Siblings recall decade when their father owned Caldwell’s General Store in Woodside
For a decade in the ’50s, Caldwell’s General Store was located at the corner of Woodside and Canada Roads, operated by the dashing Emott Caldwell. Two of his adult children not only have distinct memories about that era but retain a copy of the quirky newsletters their father published called The Crossroads Enterprise.
Jim Caldwell recalls that his father bought what was then called Neuman’s general store on a bit of a lark. “He had some money and viewed it as a kind of hobby.”
“He’d moved from Philadelphia where the family owned a jewelry business,” explains big sister Haydi Sowerwine. “Evidently, there was a family feud of some sort.”
“We ended up on Polhemus Avenue, so the store, renamed Caldwell’s General Store, was just down the road,” says Jim, an architect and artist who lives not far from the current market, Roberts, in Woodside. “He’d be behind the cash register. Given that he was handsome, he became a confessor of sorts to the women who shopped there.”
Menlo Park resident Haydi describes her father as “eccentric, but a hard worker.”
“He owned the store for about 10 years from 1950 to 1960, when it was purchased by the Robert’s family. He opened and closed it everyday.”
Emott, who died in 2000, leaves a legacy of that decade in The Crossroads Enterprise, which promoted then many services the store offered, for example:
“We’ve had many comments from customers and friends on the number and variety of services we offer here at the store…we’ll repair your lamps, develop your pictures, insure your house or whatnot, teach you to knit, register you as a voter, or dray things around for you…As if this weren’t enough, we’re pleased to announce still another service, Airplane Charter, which we now offer to anyone who will put up with the rather strict limitations we have imposed in the interests of safety.”
Of note: passengers paid $25 per flying hour in Emott’s Beachcraft Bonanza. An experienced pilot who served inWorld War II, he became a flight instructor and later served as a pilot to Fleet Adm. Chester Nimitz.
He also advocated for a traffic light at the corner of Woodside and Canada Roads.
“We’ve heard it said that a traffic light right here in the middle of Woodside would make it seem urban, or less rural, or something,” Emott wrote. “We maintain that it would make the intersection a lot safer, which would be a vast improvement over the way it is now, and we invite anyone who has doubt about the need for such a light to spend a brief period observing the situation from our front porch, an experience which we guarantee will convince the most skeptical.”
“In the picture of the store [below] you can see the Standard gas station across the street. The men’s room was right on the corner, and it was smashed into several times by cars going through the stop sign at Canada Road,” says Jim.

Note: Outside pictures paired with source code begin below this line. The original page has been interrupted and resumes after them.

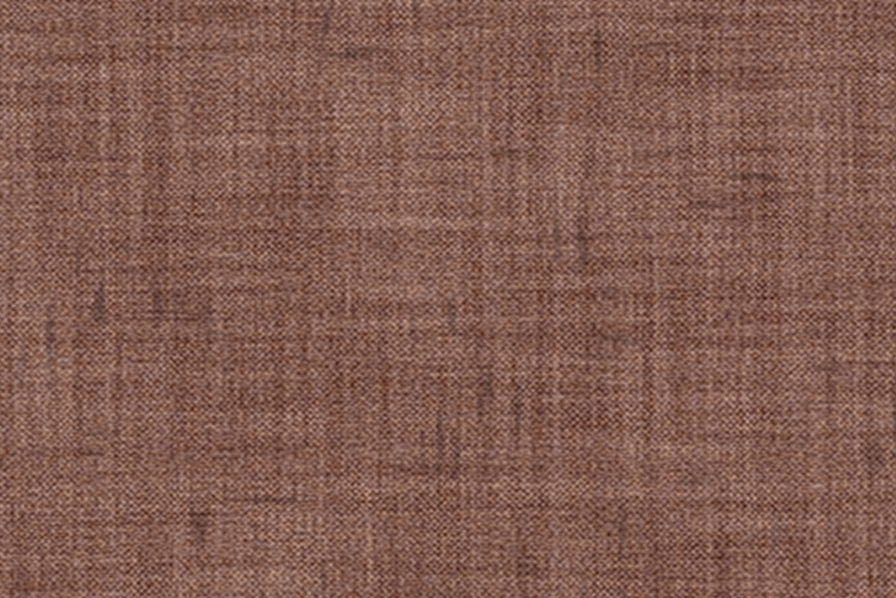
This texture is drawn by a Shadertoy shader. Its source:

```glsl
const vec3 CLOTH = vec3(0.516, 0.366, 0.323);
const vec3 SHADE_AXIS = vec3(1.0, 1.03, 1.0);
const vec3 SLUB_COLOR = vec3(0.33, 0.225, 0.2);
const vec3 WARM_SHIFT = vec3(0.02, 0.0, -0.03);

// Frequencies are counted per canvas height.
const float THREADS = 168.0;
const vec2 GRAIN_FREQ = vec2(112.0, 150.0);
const vec2 WARP_FREQ = vec2(112.0, 2.5);
const vec2 WEFT_FREQ = vec2(3.5, 108.0);
const vec2 WARP_BAND_FREQ = vec2(32.0, 1.2);
const vec2 WEFT_BAND_FREQ = vec2(1.6, 36.0);
const vec2 WARP_SLUB_FREQ = vec2(46.0, 8.0);
const vec2 WEFT_SLUB_FREQ = vec2(7.0, 50.0);

const float WEAVE_DEPTH = 0.084;
const float GRAIN_DEPTH = 0.215;
const float YARN_DEPTH = 0.085;
const float BAND_DEPTH = 0.055;
const float CLOUD_DEPTH = 0.035;
const float SLUB_DEPTH = 0.65;
const float THREAD_WOBBLE = 0.006;
const int SAMPLES = 2;
const float PI = 3.14159265;

// Unit gradient chosen by an integer hash of the lattice cell.
vec2 gradient(vec2 cell) {
    uvec2 q = uvec2(ivec2(cell) + 4096);
    uint h = q.x * 73856093u ^ q.y * 19349663u;
    h = (h ^ (h >> 15)) * 739982445u;
    h = (h ^ (h >> 12)) * 695872825u;
    h ^= h >> 15;
    float angle = float(h & 65535u) * (2.0 * PI / 65536.0);
    return vec2(cos(angle), sin(angle));
}

float gradientNoise(vec2 p) {
    vec2 i = floor(p), f = p - i;
    vec2 u = f * f * f * (f * (f * 6.0 - 15.0) + 10.0);
    vec2 e = vec2(1.0, 0.0);
    float a = dot(gradient(i), f);
    float b = dot(gradient(i + e.xy), f - e.xy);
    float c = dot(gradient(i + e.yx), f - e.yx);
    float d = dot(gradient(i + e.xx), f - e.xx);
    return mix(mix(a, b, u.x), mix(c, d, u.x), u.y);
}

// Alternating over and under crossings of a plain weave.
float plainWeave(vec2 p) {
    vec2 phase = cos(PI * THREADS * p);
    return phase.x * phase.y;
}

// Sparse dark thickenings, kept to a few regions of the cloth.
float slubs(vec2 p, vec2 freq, float seed) {
    float streak = smoothstep(0.14, 0.5, gradientNoise(p * freq + seed));
    float region = smoothstep(0.08, 0.4, gradientNoise(p * 4.5 + seed * 1.7));
    return streak * region;
}

vec3 fabric(vec2 p) {
    // Slightly uneven thread paths
    vec2 wobble = vec2(gradientNoise(p * vec2(9.0, 5.0) + 11.3),
                       gradientNoise(p * vec2(5.0, 9.0) + 47.9));
    vec2 q = p + THREAD_WOBBLE * wobble;

    // Weave and fibre grain
    float fade = 1.0 - smoothstep(0.55, 1.0, THREADS / iResolution.y);
    float relief = 1.0 + 0.9 * gradientNoise(p * 14.0 + 5.2);
    float shade = WEAVE_DEPTH * fade * relief * plainWeave(q);
    shade += GRAIN_DEPTH * gradientNoise(q * GRAIN_FREQ + 23.4);

    // Single yarns, wider bands and broad clouding
    shade += YARN_DEPTH * (gradientNoise(q * WARP_FREQ + 71.6)
                         + gradientNoise(q * WEFT_FREQ + 35.1));
    shade += BAND_DEPTH * (gradientNoise(q * WARP_BAND_FREQ + 83.7)
                         + gradientNoise(q * WEFT_BAND_FREQ + 19.8));
    shade += CLOUD_DEPTH * gradientNoise(p * 2.6 + 61.5);

    // Warm fibres and dark slubs
    float warmth = gradientNoise(q * vec2(38.0, 60.0) + 91.2);
    vec3 color = CLOTH + SHADE_AXIS * shade + WARM_SHIFT * warmth;
    float slub = max(slubs(q, WARP_SLUB_FREQ, 13.6),
                     slubs(q, WEFT_SLUB_FREQ, 57.3));
    return mix(color, SLUB_COLOR + 0.5 * SHADE_AXIS * shade, SLUB_DEPTH * slub);
}

void mainImage(out vec4 fragColor, in vec2 fragCoord) {
    // Average a small grid of samples inside each pixel
    vec3 color = vec3(0.0);
    for (int y = 0; y < SAMPLES; y++) {
        for (int x = 0; x < SAMPLES; x++) {
            vec2 offset = (vec2(x, y) + 0.5) / float(SAMPLES) - 0.5;
            color += fabric((fragCoord + offset) / iResolution.y);
        }
    }
    color /= float(SAMPLES * SAMPLES);
    fragColor = vec4(clamp(color, 0.0, 1.0), 1.0);
}
```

Being the first of six children born to Emott’s three wives, Haydi and Jim can remembers local kids reading comic books in the front corner of Caldwell’s, something Emott opines about in the January, 1955 issue of Crossroads.
“We had a communication from a friend the other day…whose avowed purpose was to rid newstands of the crime and horror currently flooding them.
“Having as we do, five children and a newsstand full of comic books, this problem interests us more than somewhat and has for a number of years. The infinitude of comics sent to us by the wholesale new agencies does indeed contain a fair percentage of especially gruesome or revolting numbers which we immediately set aside and bundle up for return to the news company…As for the remaining, they are regularly pored over by such swarms of children that sit-down on our front window sill…That they rarely feel impelled to buy the blooming things doesn’t both us at all, for they keep absolutely quiet, and their grubby little hands are kept off the merchandise that people do buy!”
Photo of Haydi Sowerwine and Jim Caldwell in front by Roberts by Robb Most (c) 2021; historical photos courtesy of Caldwell family